Beyond the funding mobilised for Personal Protective Equipment (PPE) through the Ministry of Health to the district task force, IRC responded with holistic and sustainable interventions: latrines in 12 health care facilities were renovated to meet the standards of privacy, stances separated by gender, staff and clients, washrooms, handwashing points, cleanable floors and walls and accessibility for people with disabilities.
Collaboration with the Uganda Infectious Diseases Institute (IDI) resulted in locally produced alcohol-based hand sanitiser, supplying 30 health care facilities. Hand hygiene adherence increased from 5% in 2018 to 25% in 2020.
"We found it meaningless to provide hand sanitiser and walk away, without solving the consistent problems of water, sanitation and hygiene once and for all. We have now rolled out an intensive project on WASH in healthcare facilities in Kabarole. We are carrying out health promotion campaigns, installing wash basins with running water within patient and treatment rooms, constructing sanitation facilities, providing drinking water stations and equipment for environmental hygiene to model at least 5 healthcare facilities to the standard prescribed by WHO," says Jane Nabunnya Mulumba, Country Director IRC Uganda.
Through a succinct District WASH Masterplan (2018 – 2030), Kabarole is trailblazing on resource mobilisation for an ambitious target to deliver 100% coverage of WASH services for all by 2030. Specifically, the district is aiming for access to safely managed water services on premises for all health centre IIIs; separate toilets for patients, and staff (with gender segregation); patient/toilet ratio of 25 to 1; handwashing facilities with soap and water; improved sanitation facilities with provisions for menstrual hygiene and washrooms for patients; and waste management infrastructure with provision for waste segregation, effective disposal, placenta pits, and incinerators.
For Kabarole, data from the assessment has provided the missing perspective on the link between water and sanitation services to the quality of life and ultimately to the wholistic socio-economic transformation of its population.
Cecilia Birungi, District Health Inspector hands over personal protective equipment to local healthcare facility.
More recently, in an effort to further combat COVID-19 and other hygiene related infections, 54 healthcare facilities in Kabarole received an assortment of hand and environmental hygiene equipment and Personal Protective Equipment (PPE) supplies.

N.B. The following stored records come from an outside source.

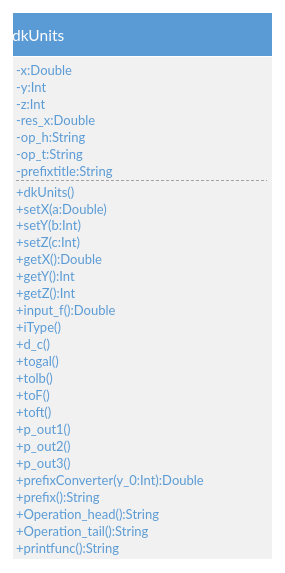
<!DOCTYPE html>
<html lang="en">
<head>
<meta charset="utf-8">
<title>dkUnits class diagram</title>
<style>
:root {
  --blue: #5b9bd5;
  --panel: #f1f1f1;
  --rule: #a3a3a3;
  --paper: #ffffff;
}
* { box-sizing: border-box; margin: 0; padding: 0; }
body {
  width: 285px;
  height: 573px;
  padding: 13px;
  overflow: hidden;
  background: var(--paper);
  font-family: Lato, "Open Sans", sans-serif;
}
.class-box {
  display: flex;
  flex-direction: column;
  gap: 1px;
  width: 259px;
  height: 546px;
}
.class-name {
  display: flex;
  align-items: center;
  height: 43px;
  background: var(--blue);
  color: var(--paper);
  font-size: 15.5px;
  font-weight: 400;
  text-indent: -1px;
}
.members {
  flex: 1;
  padding: 5px 5px 0 3px;
  background: var(--panel);
  color: var(--blue);
  font-size: 13px;
  white-space: nowrap;
}
ul { list-style: none; }
.attributes { line-height: 16.8px; }
.operations {
  margin-top: 1px;
  padding-top: 2px;
  line-height: 16.95px;
}
.divider {
  display: block;
  width: 251px;
  height: 1px;
}
.divider line { stroke: var(--rule); stroke-dasharray: 3 2; }
</style>
</head>
<body>
<main class="class-box">
  <h1 class="class-name">dkUnits</h1>
  <section class="members">
    <ul class="attributes">
      <li>-x:Double</li>
      <li>-y:Int</li>
      <li>-z:Int</li>
      <li>-res_x:Double</li>
      <li>-op_h:String</li>
      <li>-op_t:String</li>
      <li>-prefixtitle:String</li>
    </ul>
    <svg class="divider" viewBox="0 0 251 1" aria-hidden="true"><line x1="0" y1="0.5" x2="251" y2="0.5"/></svg>
    <ul class="operations">
      <li>+dkUnits()</li>
      <li>+setX(a:Double)</li>
      <li>+setY(b:Int)</li>
      <li>+setZ(c:Int)</li>
      <li>+getX():Double</li>
      <li>+getY():Int</li>
      <li>+getZ():Int</li>
      <li>+input_f():Double</li>
      <li>+iType()</li>
      <li>+d_c()</li>
      <li>+togal()</li>
      <li>+tolb()</li>
      <li>+toF()</li>
      <li>+toft()</li>
      <li>+p_out1()</li>
      <li>+p_out2()</li>
      <li>+p_out3()</li>
      <li>+prefixConverter(y_0:Int):Double</li>
      <li>+prefix():String</li>
      <li>+Operation_head():String</li>
      <li>+Operation_tail():String</li>
      <li>+printfunc():String</li>
    </ul>
  </section>
</main>
</body>
</html>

The initiative ensures delivery of critical care and safety of healthcare workers beyond emergency response. "COVID-19 seems to be settling with us one year along, instead of going away as the whole world hoped. It is no longer an emergency. We are therefore responding to the prevailing and persistent need for healthcare workers' safety while at work: we have provided handwashing facilities, hand sanitiser, medical waste bins, aprons, masks and other protective gear to all healthcare facilities in the district, both government and private," declares Martin Watsisi, Regional WASH Advisor at IRC Uganda. This provides crucial relief to overburdened healthcare centres, but much more still needs to be done.

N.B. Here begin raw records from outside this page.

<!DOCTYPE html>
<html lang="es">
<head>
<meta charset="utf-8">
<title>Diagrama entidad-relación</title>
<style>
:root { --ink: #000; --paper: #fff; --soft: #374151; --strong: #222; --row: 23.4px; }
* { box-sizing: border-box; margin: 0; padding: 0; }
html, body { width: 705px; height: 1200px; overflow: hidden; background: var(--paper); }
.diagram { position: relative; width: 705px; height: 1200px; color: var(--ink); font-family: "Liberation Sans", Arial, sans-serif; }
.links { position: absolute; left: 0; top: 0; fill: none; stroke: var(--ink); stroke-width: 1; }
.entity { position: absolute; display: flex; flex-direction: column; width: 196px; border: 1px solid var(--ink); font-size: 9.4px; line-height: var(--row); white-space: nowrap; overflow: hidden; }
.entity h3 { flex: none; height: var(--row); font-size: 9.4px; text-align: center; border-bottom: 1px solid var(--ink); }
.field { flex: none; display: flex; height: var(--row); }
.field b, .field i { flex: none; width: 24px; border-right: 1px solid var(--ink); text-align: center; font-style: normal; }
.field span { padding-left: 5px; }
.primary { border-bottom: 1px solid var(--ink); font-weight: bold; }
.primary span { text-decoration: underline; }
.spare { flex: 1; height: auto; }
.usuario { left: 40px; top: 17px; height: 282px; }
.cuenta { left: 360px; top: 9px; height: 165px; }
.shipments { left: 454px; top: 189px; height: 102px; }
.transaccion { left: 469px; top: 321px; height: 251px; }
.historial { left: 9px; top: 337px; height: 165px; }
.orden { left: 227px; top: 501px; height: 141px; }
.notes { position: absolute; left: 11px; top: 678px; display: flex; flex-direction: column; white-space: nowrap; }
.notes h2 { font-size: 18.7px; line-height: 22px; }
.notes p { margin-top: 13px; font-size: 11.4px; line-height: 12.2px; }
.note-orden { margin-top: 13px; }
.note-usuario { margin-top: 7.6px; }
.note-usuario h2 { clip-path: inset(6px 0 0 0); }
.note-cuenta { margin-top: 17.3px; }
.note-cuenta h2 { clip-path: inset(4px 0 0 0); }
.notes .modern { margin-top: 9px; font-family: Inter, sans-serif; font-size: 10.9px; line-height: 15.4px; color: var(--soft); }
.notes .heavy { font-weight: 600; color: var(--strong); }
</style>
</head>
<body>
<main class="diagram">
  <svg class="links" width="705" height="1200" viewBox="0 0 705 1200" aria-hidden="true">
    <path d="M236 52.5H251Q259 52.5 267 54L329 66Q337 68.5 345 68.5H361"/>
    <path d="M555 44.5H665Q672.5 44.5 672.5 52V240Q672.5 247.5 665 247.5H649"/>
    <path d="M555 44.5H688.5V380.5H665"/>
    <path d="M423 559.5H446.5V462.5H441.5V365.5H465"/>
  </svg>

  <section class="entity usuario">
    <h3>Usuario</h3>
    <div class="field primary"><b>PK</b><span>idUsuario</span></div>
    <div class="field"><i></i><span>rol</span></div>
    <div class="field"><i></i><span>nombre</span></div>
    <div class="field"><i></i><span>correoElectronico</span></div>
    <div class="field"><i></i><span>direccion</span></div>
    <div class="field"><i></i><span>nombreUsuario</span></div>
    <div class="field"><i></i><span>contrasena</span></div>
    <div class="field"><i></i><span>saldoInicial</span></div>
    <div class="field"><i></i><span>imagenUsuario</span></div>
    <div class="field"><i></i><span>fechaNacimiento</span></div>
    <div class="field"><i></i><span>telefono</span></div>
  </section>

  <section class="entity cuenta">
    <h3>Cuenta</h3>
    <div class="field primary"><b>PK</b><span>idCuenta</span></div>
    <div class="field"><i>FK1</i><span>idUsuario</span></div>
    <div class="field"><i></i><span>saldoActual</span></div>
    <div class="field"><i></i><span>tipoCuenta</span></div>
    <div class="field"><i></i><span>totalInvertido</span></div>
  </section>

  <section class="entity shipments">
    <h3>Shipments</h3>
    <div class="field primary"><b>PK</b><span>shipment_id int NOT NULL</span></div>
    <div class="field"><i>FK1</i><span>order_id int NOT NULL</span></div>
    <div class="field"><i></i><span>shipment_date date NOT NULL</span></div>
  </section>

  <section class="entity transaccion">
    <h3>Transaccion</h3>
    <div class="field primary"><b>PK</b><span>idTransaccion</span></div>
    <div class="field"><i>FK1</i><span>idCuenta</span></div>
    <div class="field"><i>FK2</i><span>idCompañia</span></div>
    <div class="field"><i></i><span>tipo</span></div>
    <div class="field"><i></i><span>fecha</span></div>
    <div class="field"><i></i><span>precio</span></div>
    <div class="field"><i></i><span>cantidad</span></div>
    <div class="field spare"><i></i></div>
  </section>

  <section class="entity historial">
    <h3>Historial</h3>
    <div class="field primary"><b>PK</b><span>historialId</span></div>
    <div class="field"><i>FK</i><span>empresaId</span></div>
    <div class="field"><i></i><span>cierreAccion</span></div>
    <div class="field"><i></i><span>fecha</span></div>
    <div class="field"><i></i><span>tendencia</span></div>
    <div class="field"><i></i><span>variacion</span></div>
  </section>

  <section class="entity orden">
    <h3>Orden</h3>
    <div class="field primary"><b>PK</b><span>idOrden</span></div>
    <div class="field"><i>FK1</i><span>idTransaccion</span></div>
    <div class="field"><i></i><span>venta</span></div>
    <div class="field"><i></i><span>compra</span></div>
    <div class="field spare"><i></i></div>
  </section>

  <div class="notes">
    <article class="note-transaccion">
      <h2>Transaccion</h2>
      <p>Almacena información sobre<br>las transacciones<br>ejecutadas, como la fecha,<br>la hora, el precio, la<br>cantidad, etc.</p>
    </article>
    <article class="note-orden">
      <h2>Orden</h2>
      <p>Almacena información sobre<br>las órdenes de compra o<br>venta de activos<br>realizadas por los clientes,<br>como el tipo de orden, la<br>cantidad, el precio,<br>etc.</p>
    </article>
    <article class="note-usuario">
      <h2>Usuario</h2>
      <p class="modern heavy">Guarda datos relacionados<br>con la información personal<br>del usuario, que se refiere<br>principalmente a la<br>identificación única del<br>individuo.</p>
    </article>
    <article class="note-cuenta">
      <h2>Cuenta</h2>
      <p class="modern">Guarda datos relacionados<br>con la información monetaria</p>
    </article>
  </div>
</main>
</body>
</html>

NTV Uganda reports on the distribution of PPEs led by IRC Uganda.
The efficiency of a healthcare system rests on the WASH services therein and sub-standard services will drive clients away. Investment, both public and private should be deliberately directed to ensuring that clean and safe water supply, sanitation and hygiene are available in every healthcare facility in Uganda.

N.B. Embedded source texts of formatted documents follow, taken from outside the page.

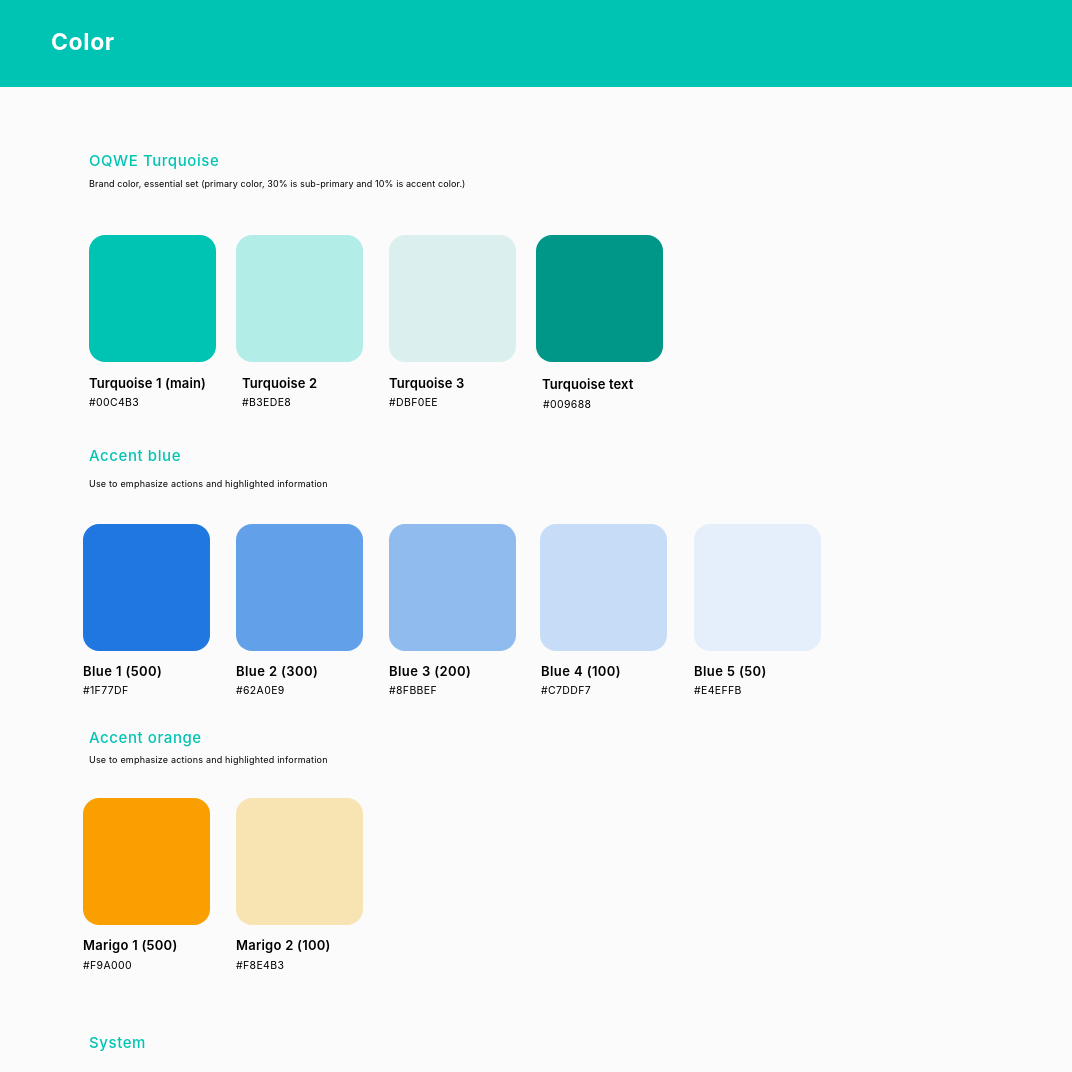
<!DOCTYPE html>
<html lang="en">
<head>
<meta charset="utf-8">
<title>Color</title>
<style>
:root {
  --page: #fbfbfb;
  --ink: #000;
  --turquoise-1: #00c4b3;
  --turquoise-2: #b3ede8;
  --turquoise-3: #dbf0ee;
  --turquoise-text: #009688;
  --blue-1: #1f77df;
  --blue-2: #62a0e9;
  --blue-3: #8fbbef;
  --blue-4: #c7ddf7;
  --blue-5: #e4effb;
  --marigo-1: #f9a000;
  --marigo-2: #f8e4b3;
}
* { box-sizing: border-box; margin: 0; padding: 0; }
body {
  width: 1072px;
  height: 1072px;
  overflow: hidden;
  background: var(--page);
  color: var(--ink);
  font-family: Inter, "Open Sans", sans-serif;
}
.page-header {
  display: flex;
  align-items: center;
  height: 87px;
  padding: 0 51px 3px;
  background: var(--turquoise-1);
}
h1 { font-size: 23px; font-weight: 700; line-height: 28px; letter-spacing: .6px; color: #fff; }
main { padding-top: 64px; }
.palette { height: var(--height); }
h2 {
  margin-left: 89px;
  font-size: 15px;
  font-weight: 500;
  line-height: 20px;
  letter-spacing: .58px;
  color: var(--turquoise-1);
}
.usage {
  margin: var(--usage-gap) 0 var(--row-gap) 89px;
  font-size: 9px;
  line-height: 12px;
  letter-spacing: .2px;
}
.brand { --height: 295px; --usage-gap: 7px; --row-gap: 45px; --name-gap: 13px; --hex-gap: 5px; --name-spacing: .1px; }
.brand .usage { letter-spacing: .1px; }
.blue { --height: 282px; --usage-gap: 12px; --row-gap: 34px; --name-gap: 12px; --hex-gap: 5px; --name-spacing: .4px; }
.orange { --height: 305px; --usage-gap: 6px; --row-gap: 32px; --name-gap: 12px; --hex-gap: 6px; --name-spacing: .25px; }
.swatches { display: grid; list-style: none; }
.brand .swatches { grid-template-columns: 147px 153px 147px 127px; padding-left: 89px; }
.blue .swatches { grid-template-columns: 153px 153px 151px 154px 127px; padding-left: 83px; }
.orange .swatches { grid-template-columns: 153px 127px; padding-left: 83px; }
.chip {
  width: 127px;
  height: 127px;
  margin-bottom: var(--name-gap);
  border-radius: 16px;
  background: var(--color);
}
.name { font-size: 13px; font-weight: 600; line-height: 16px; letter-spacing: var(--name-spacing); white-space: nowrap; }
.hex { margin-top: var(--hex-gap); font-size: 10.5px; line-height: 14px; letter-spacing: .35px; }
.indented .name, .indented .hex { padding-left: 6px; }
.lowered { --name-gap: 14px; --hex-gap: 6px; }
.lowered .hex { padding-left: 7px; }
.nudged .name, .nudged .hex { padding-left: 1px; }
</style>
</head>
<body>
<header class="page-header"><h1>Color</h1></header>
<main>
  <section class="palette brand">
    <h2>OQWE Turquoise</h2>
    <p class="usage">Brand color, essential set (primary color, 30% is sub-primary and 10% is accent color.)</p>
    <ul class="swatches">
      <li><div class="chip" style="--color: var(--turquoise-1)"></div><p class="name">Turquoise 1 (main)</p><p class="hex">#00C4B3</p></li>
      <li class="indented"><div class="chip" style="--color: var(--turquoise-2)"></div><p class="name">Turquoise 2</p><p class="hex">#B3EDE8</p></li>
      <li><div class="chip" style="--color: var(--turquoise-3)"></div><p class="name">Turquoise 3</p><p class="hex">#DBF0EE</p></li>
      <li class="indented lowered"><div class="chip" style="--color: var(--turquoise-text)"></div><p class="name">Turquoise text</p><p class="hex">#009688</p></li>
    </ul>
  </section>
  <section class="palette blue">
    <h2>Accent blue</h2>
    <p class="usage">Use to emphasize actions and highlighted information</p>
    <ul class="swatches">
      <li><div class="chip" style="--color: var(--blue-1)"></div><p class="name">Blue 1 (500)</p><p class="hex">#1F77DF</p></li>
      <li><div class="chip" style="--color: var(--blue-2)"></div><p class="name">Blue 2 (300)</p><p class="hex">#62A0E9</p></li>
      <li><div class="chip" style="--color: var(--blue-3)"></div><p class="name">Blue 3 (200)</p><p class="hex">#8FBBEF</p></li>
      <li class="nudged"><div class="chip" style="--color: var(--blue-4)"></div><p class="name">Blue 4 (100)</p><p class="hex">#C7DDF7</p></li>
      <li><div class="chip" style="--color: var(--blue-5)"></div><p class="name">Blue 5 (50)</p><p class="hex">#E4EFFB</p></li>
    </ul>
  </section>
  <section class="palette orange">
    <h2>Accent orange</h2>
    <p class="usage">Use to emphasize actions and highlighted information</p>
    <ul class="swatches">
      <li><div class="chip" style="--color: var(--marigo-1)"></div><p class="name">Marigo 1 (500)</p><p class="hex">#F9A000</p></li>
      <li><div class="chip" style="--color: var(--marigo-2)"></div><p class="name">Marigo 2 (100)</p><p class="hex">#F8E4B3</p></li>
    </ul>
  </section>
  <section>
    <h2>System</h2>
  </section>
</main>
</body>
</html>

The work by IRC and its partners on WASH in healthcare facilities in Uganda is delivered under collective action of the Safe Water Strategy of the Conrad N. Hilton Foundation.